Terms to Know
- Winter Storm Watch: Indicates severe winter weather may affect your area.
- Winter Storm Warning: Severe winter weather conditions will affect your area.
- Blizzard Warning: Large amount of falling snow or blowing snow with winds of at least 35 miles per hour expected to last for several hours.
- Wind Chill: The effect of wind in combination with the actual temperature, which increases the rate of heat loss to the human body.
- Frostbite: Severe reaction to cold exposure that can permanently damage its victims. Symptoms include a loss of feeling and a white or pale appearance in fingers, toes, ears, and nose.
- Hypothermia: Occurs when the body’s core temperature drops below normal. Symptoms include uncontrollable shivering, slow speech, memory lapses, frequent stumbling, and drowsiness. If frostbite or hypothermia is suspected, slowly warm the victim and seek immediate medical assistance.
- Overexertion: Cold weather puts an added strain on the heart. Shoveling snow or pushing a car may cause a heart attack. Stay warm, dress warm, and slow down when working outdoors.
- Service snow removal equipment. Use rock salt to melt ice on walkways, and sand to generate traction.
- Winterize your home and have heating sources inspected annually.
- If you use heating oil, maintain an adequate supply.
- Have safe, emergency heating equipment available and use according to manufacturer’s instructions.
- Install and check smoke alarms.
- Protect water pipes from freezing.
- Have adequate winter supplies on hand.
Winter Travel Supplies
- Several blankets and sleeping bags
- Matches and candles
- Flashlight and extra batteries
- Extra set of mittens, socks, and wool caps
- First Aid kit with pocket knife
- Small sack of sand to generate traction
- Small shovel, pliers, wrench, and screwdriver
- Windshield scraper and a small broom

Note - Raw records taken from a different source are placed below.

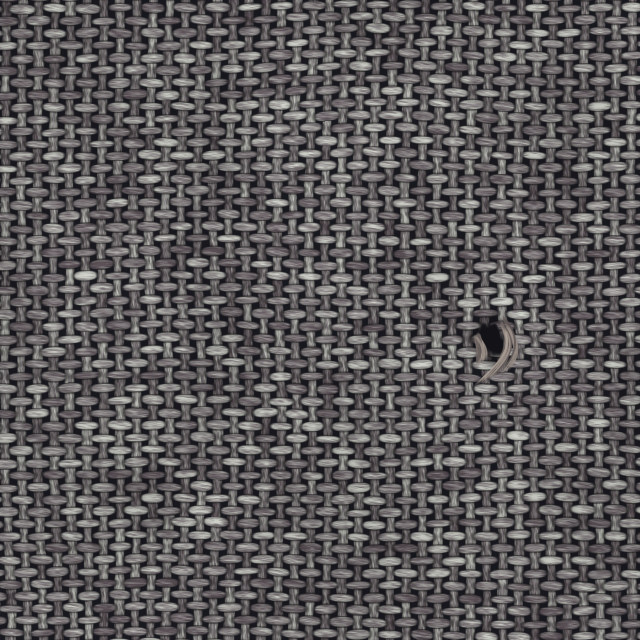
Give the GLSL for this texture, as a Shadertoy shader.

```glsl
const vec2 THREADS = vec2(40.0, 52.0);       // warp columns, weft rows
const vec2 WEFT_HALF = vec2(0.74, 0.35);     // float half size, in thread pitches
const float WARP_HALF = 0.29;                // half width, in column pitches
const float SAG = 0.011;                     // slow drift of the cloth
const float PI = 3.14159;
const vec2 HOLE = vec2(0.768, 0.460);
const vec2 HOLE_HALF = vec2(0.023, 0.027);
const vec3 GAP = vec3(0.09, 0.09, 0.115);
const vec3 YARN_DARK = vec3(0.32, 0.285, 0.305);
const vec3 YARN_MID = vec3(0.50, 0.48, 0.485);
const vec3 YARN_LIGHT = vec3(0.73, 0.74, 0.71);
const vec3 FRAY_DARK = vec3(0.33, 0.30, 0.30);
const vec3 FRAY_LIGHT = vec3(0.69, 0.64, 0.60);

float hash(vec2 p) {
    vec3 a = fract(vec3(p.xyx) * 0.1031);
    a += dot(a, a.yzx + 33.33);
    return fract((a.x + a.y) * a.z);
}

float noise(vec2 p) {
    vec2 i = floor(p), f = fract(p);
    f = f * f * (3.0 - 2.0 * f);
    return mix(mix(hash(i), hash(i + vec2(1, 0)), f.x),
               mix(hash(i + vec2(0, 1)), hash(i + vec2(1, 1)), f.x), f.y);
}

// Mottled yarn colour: varies by thread, by float and along its fibres
vec3 yarn(float thread, vec2 id, float along, float across) {
    vec2 seed = id * 17.3;
    float twisted = across + 0.12 * along;
    float fibre = 0.6 * noise(vec2(along * 1.6, twisted * 7.0) + seed)
                + 0.4 * noise(vec2(along * 3.5, twisted * 15.0) + seed + 40.0);
    float tone = 0.5 + 0.25 * (hash(vec2(thread, 7.0)) - 0.5)
               + 0.55 * (hash(id + 91.0) - 0.5) + 1.0 * (fibre - 0.5);
    tone = clamp(tone, 0.0, 1.0);
    return tone < 0.5 ? mix(YARN_DARK, YARN_MID, tone * 2.0)
                      : mix(YARN_MID, YARN_LIGHT, tone * 2.0 - 1.0);
}

vec3 weave(vec2 p, float aa) {
    vec2 q = p * THREADS;

    // Warp: vertical threads, dipping under every other weft
    float col = floor(q.x);
    float odd = mod(col + 1.0, 2.0);
    float warpRow = 2.0 * round((q.y - 0.5 - odd) / 2.0) + odd;
    vec2 warpId = vec2(col, warpRow);
    float x = q.x - col - 0.5 - 0.12 * (noise(vec2(col * 9.7, q.y * 0.6)) - 0.5);
    float y = q.y - 0.5 - warpRow;
    float halfWidth = WARP_HALF * (0.78 + 0.44 * noise(vec2(col * 5.3 + 20.0, q.y * 0.7)));
    float warpMask = smoothstep(aa, -aa, (abs(x) - halfWidth) / THREADS.x);
    float round1 = 1.0 - 0.38 * pow(min(abs(x) / halfWidth, 1.0), 2.0);
    float dip = mix(1.0, 0.72, smoothstep(0.3, 1.0, abs(y)));
    vec3 warp = yarn(col, warpId, y, x * 1.4) * round1 * dip * 0.98;

    // Weft: rounded horizontal floats over every other warp
    float row = floor(q.y);
    float even = mod(row, 2.0);
    float weftCol = 2.0 * round((q.x - 0.5 - even) / 2.0) + even;
    vec2 weftId = vec2(weftCol, row + 200.0);
    float u = q.x - 0.5 - weftCol;
    float v = q.y - 0.5 - row - 0.14 * (hash(weftId) - 0.5)
            - 0.16 * u * (hash(weftId + 5.0) - 0.5);
    vec2 size = WEFT_HALF * (vec2(0.9, 0.8) + vec2(0.15, 0.38)
              * vec2(hash(weftId + 11.0), hash(weftId + 23.0)));
    vec2 e = pow(abs(vec2(u, v)) / size, vec2(2.5));
    float rim = pow(e.x + e.y, 0.4);
    float weftMask = smoothstep(aa, -aa, (rim - 1.0) * size.y / THREADS.y);
    float round2 = 1.08 - 0.34 * min(e.y, 1.0) - 0.22 * min(e.x, 1.0);
    vec3 weft = yarn(row + 300.0, weftId, u, v) * round2;

    // Stack the layers with a contact shadow under each float
    float shadow = mix(0.5, 1.0, smoothstep(0.95, 1.5, rim));
    vec3 color = mix(GAP, warp * shadow, warpMask);
    return mix(color, weft, weftMask);
}

// Loose strands fanning out from top to bottom
void addTuft(inout vec3 color, vec2 p, vec2 top, vec2 bottom, float bow, float spread, float aa) {
    float t = (top.y - p.y) / (top.y - bottom.y);
    for (int k = 0; k < 14; k++) {
        float h = hash(vec2(float(k) * 3.7, bow * 900.0));
        float g = hash(vec2(float(k) * 5.1 + 60.0, bow * 700.0));
        float x = mix(top.x, bottom.x, t) + bow * sin(PI * t)
                + spread * (h - 0.5) * (0.4 + t) + 0.003 * sin(5.0 * t + 6.3 * g);
        float body = smoothstep(0.0016 + aa, 0.0016 - aa, abs(p.x - x));
        float ends = smoothstep(0.0, 0.1, t - 0.2 * g) * smoothstep(1.0, 0.85, t + 0.25 * h);
        color = mix(color, mix(FRAY_DARK, FRAY_LIGHT, g), 0.85 * body * ends);
    }
}

void mainImage(out vec4 fragColor, in vec2 fragCoord) {
    vec2 p = fragCoord / iResolution.y;
    float aa = 0.8 / iResolution.y;
    vec2 d = p - HOLE;

    // Uneven cloth, pushed aside around the hole
    vec2 drift = vec2(noise(p * 3.0), noise(p * 3.5 + 30.0)) - 0.5;
    vec2 cloth = p + SAG * drift - 0.18 * d * exp(-dot(d, d) / 0.0025);
    vec3 color = weave(cloth, aa) * (0.94 + 0.12 * noise(p * vec2(9.0, 5.0) + 12.0));

    // Torn hole and its frayed ends
    float tear = length((d - vec2(0.0, 0.010)) / HOLE_HALF) + 0.6 * (noise(p * 110.0) - 0.5);
    color *= mix(0.72, 1.0, smoothstep(0.8, 2.0, tear));
    color = mix(GAP * 0.8, color, smoothstep(0.75, 1.1, tear));
    addTuft(color, d, vec2(-0.026, 0.024), vec2(-0.020, -0.036), 0.006, 0.012, aa);
    addTuft(color, d, vec2(0.011, 0.052), vec2(-0.010, -0.066), 0.030, 0.026, aa);
    fragColor = vec4(color, 1.0);
}
```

- Booster cables and distress flares
- Set of tire chains or snow tires
- Brightly colored cloth (to use as a flag)
Winter Driving Tips
- Keep vehicles clear of ice and snow—good vision is key to good driving.

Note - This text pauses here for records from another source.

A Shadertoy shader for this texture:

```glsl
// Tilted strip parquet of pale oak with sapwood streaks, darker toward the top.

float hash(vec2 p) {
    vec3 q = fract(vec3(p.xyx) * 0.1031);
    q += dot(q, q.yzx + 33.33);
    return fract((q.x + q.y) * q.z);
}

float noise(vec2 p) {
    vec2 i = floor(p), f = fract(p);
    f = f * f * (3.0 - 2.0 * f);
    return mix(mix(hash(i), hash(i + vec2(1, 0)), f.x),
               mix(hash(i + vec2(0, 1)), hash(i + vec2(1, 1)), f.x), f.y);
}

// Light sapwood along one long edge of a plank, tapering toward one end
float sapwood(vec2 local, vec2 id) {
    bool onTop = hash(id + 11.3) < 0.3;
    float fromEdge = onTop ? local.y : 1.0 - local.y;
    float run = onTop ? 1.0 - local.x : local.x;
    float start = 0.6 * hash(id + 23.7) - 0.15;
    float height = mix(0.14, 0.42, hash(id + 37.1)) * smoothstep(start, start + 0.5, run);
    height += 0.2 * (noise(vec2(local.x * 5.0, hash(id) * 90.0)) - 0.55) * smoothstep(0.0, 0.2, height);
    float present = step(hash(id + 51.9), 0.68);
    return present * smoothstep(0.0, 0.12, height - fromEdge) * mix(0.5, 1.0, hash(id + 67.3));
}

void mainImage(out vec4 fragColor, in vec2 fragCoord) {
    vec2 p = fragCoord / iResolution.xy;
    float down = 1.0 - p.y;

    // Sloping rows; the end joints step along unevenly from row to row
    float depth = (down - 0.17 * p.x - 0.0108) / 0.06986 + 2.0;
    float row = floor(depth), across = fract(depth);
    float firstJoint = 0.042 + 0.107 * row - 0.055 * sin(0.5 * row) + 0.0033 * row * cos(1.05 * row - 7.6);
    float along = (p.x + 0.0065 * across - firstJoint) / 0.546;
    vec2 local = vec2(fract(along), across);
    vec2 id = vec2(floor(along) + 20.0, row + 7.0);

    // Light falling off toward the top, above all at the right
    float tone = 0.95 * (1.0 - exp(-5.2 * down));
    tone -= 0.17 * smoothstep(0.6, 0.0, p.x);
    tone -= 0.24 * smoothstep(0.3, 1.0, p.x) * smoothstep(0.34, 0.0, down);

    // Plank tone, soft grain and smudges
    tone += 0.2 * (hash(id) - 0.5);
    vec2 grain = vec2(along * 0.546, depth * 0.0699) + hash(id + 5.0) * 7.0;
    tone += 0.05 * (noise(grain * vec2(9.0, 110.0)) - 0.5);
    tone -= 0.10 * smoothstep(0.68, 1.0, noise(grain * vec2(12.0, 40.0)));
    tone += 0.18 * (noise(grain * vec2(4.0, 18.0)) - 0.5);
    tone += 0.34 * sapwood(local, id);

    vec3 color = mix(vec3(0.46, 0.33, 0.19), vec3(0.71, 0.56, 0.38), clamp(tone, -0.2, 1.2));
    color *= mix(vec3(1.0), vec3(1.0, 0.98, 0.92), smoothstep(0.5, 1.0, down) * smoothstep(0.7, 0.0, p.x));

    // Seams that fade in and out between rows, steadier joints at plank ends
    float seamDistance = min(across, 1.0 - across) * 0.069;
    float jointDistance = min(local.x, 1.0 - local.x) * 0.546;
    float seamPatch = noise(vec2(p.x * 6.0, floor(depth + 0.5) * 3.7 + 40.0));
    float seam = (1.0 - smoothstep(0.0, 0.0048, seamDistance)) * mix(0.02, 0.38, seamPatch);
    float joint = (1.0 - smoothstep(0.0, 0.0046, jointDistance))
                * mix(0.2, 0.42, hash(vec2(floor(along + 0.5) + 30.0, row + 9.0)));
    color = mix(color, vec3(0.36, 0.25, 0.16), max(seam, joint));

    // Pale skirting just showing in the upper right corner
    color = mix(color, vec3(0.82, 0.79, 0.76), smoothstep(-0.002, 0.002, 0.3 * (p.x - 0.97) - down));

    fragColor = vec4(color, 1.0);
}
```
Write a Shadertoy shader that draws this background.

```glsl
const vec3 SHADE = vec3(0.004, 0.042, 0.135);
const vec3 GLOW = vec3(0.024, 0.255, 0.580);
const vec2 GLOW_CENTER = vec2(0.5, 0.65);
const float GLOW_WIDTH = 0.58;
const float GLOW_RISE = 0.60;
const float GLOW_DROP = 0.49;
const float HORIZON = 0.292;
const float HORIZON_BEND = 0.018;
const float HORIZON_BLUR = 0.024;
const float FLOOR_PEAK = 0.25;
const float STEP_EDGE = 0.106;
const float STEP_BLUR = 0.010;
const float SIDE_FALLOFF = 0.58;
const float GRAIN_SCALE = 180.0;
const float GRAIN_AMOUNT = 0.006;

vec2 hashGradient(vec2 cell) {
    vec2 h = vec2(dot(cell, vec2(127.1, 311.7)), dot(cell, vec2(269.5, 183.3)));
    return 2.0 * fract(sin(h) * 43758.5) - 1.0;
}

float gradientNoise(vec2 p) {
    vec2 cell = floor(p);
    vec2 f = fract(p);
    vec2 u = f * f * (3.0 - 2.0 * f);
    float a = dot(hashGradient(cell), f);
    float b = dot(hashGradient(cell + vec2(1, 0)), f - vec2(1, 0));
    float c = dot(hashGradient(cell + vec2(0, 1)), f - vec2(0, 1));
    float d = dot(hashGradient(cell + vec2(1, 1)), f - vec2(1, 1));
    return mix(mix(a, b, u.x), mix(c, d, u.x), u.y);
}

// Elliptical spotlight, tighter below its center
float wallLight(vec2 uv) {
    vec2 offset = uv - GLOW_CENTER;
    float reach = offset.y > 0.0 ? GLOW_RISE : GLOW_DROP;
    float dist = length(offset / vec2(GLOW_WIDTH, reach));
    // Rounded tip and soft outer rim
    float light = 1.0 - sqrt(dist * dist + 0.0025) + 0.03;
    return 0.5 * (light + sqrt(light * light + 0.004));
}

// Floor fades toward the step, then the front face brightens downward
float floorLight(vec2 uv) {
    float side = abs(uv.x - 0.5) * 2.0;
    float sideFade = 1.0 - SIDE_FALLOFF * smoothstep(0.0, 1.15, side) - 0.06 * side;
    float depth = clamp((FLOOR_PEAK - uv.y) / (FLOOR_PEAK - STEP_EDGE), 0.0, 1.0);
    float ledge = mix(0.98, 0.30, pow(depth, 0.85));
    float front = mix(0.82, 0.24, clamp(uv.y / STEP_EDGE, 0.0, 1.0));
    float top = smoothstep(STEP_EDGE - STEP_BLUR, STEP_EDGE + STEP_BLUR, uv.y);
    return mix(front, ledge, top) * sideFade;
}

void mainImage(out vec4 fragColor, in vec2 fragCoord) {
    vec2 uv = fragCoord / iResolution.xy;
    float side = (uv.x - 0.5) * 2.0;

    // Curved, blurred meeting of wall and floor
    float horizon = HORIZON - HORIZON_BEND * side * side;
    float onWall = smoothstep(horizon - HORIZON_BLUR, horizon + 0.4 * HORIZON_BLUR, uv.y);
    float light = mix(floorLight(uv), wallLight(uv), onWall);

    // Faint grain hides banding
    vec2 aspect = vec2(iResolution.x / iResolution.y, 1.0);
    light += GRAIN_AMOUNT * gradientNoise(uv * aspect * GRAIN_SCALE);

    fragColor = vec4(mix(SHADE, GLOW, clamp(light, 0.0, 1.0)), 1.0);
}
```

- Slow down, remember to match your speed to account for road and weather conditions.
- Keep your gas tank above half-full if possible.
- Check tires for proper inflation and sufficient tread.
- Plan your stops and keep more distance between cars.
- Remember that snowdrifts and snow banks can hide small children.
- Don't crowd the plow.
If Stranded in a Vehicle
- Stay in the vehicle. Do not leave the vehicle to search for assistance unless assistance is visible within 100 feet.
- Display a trouble sign. Hang a brightly colored cloth on the radio antenna, raise the hood, and turn on hazard lights. At night, use the dome light.
- Occasionally run the engine to keep warm. Run the heater sparingly. Beware of carbon monoxide poisoning. Keep the exhaust pipe clear and open the downwind windows.
- Do minor exercises to keep up circulation. Clap hands and move arms and legs. Try not to stay in one position for too long.
- If there is more than one person in the car, take turns sleeping. Huddle together for warmth.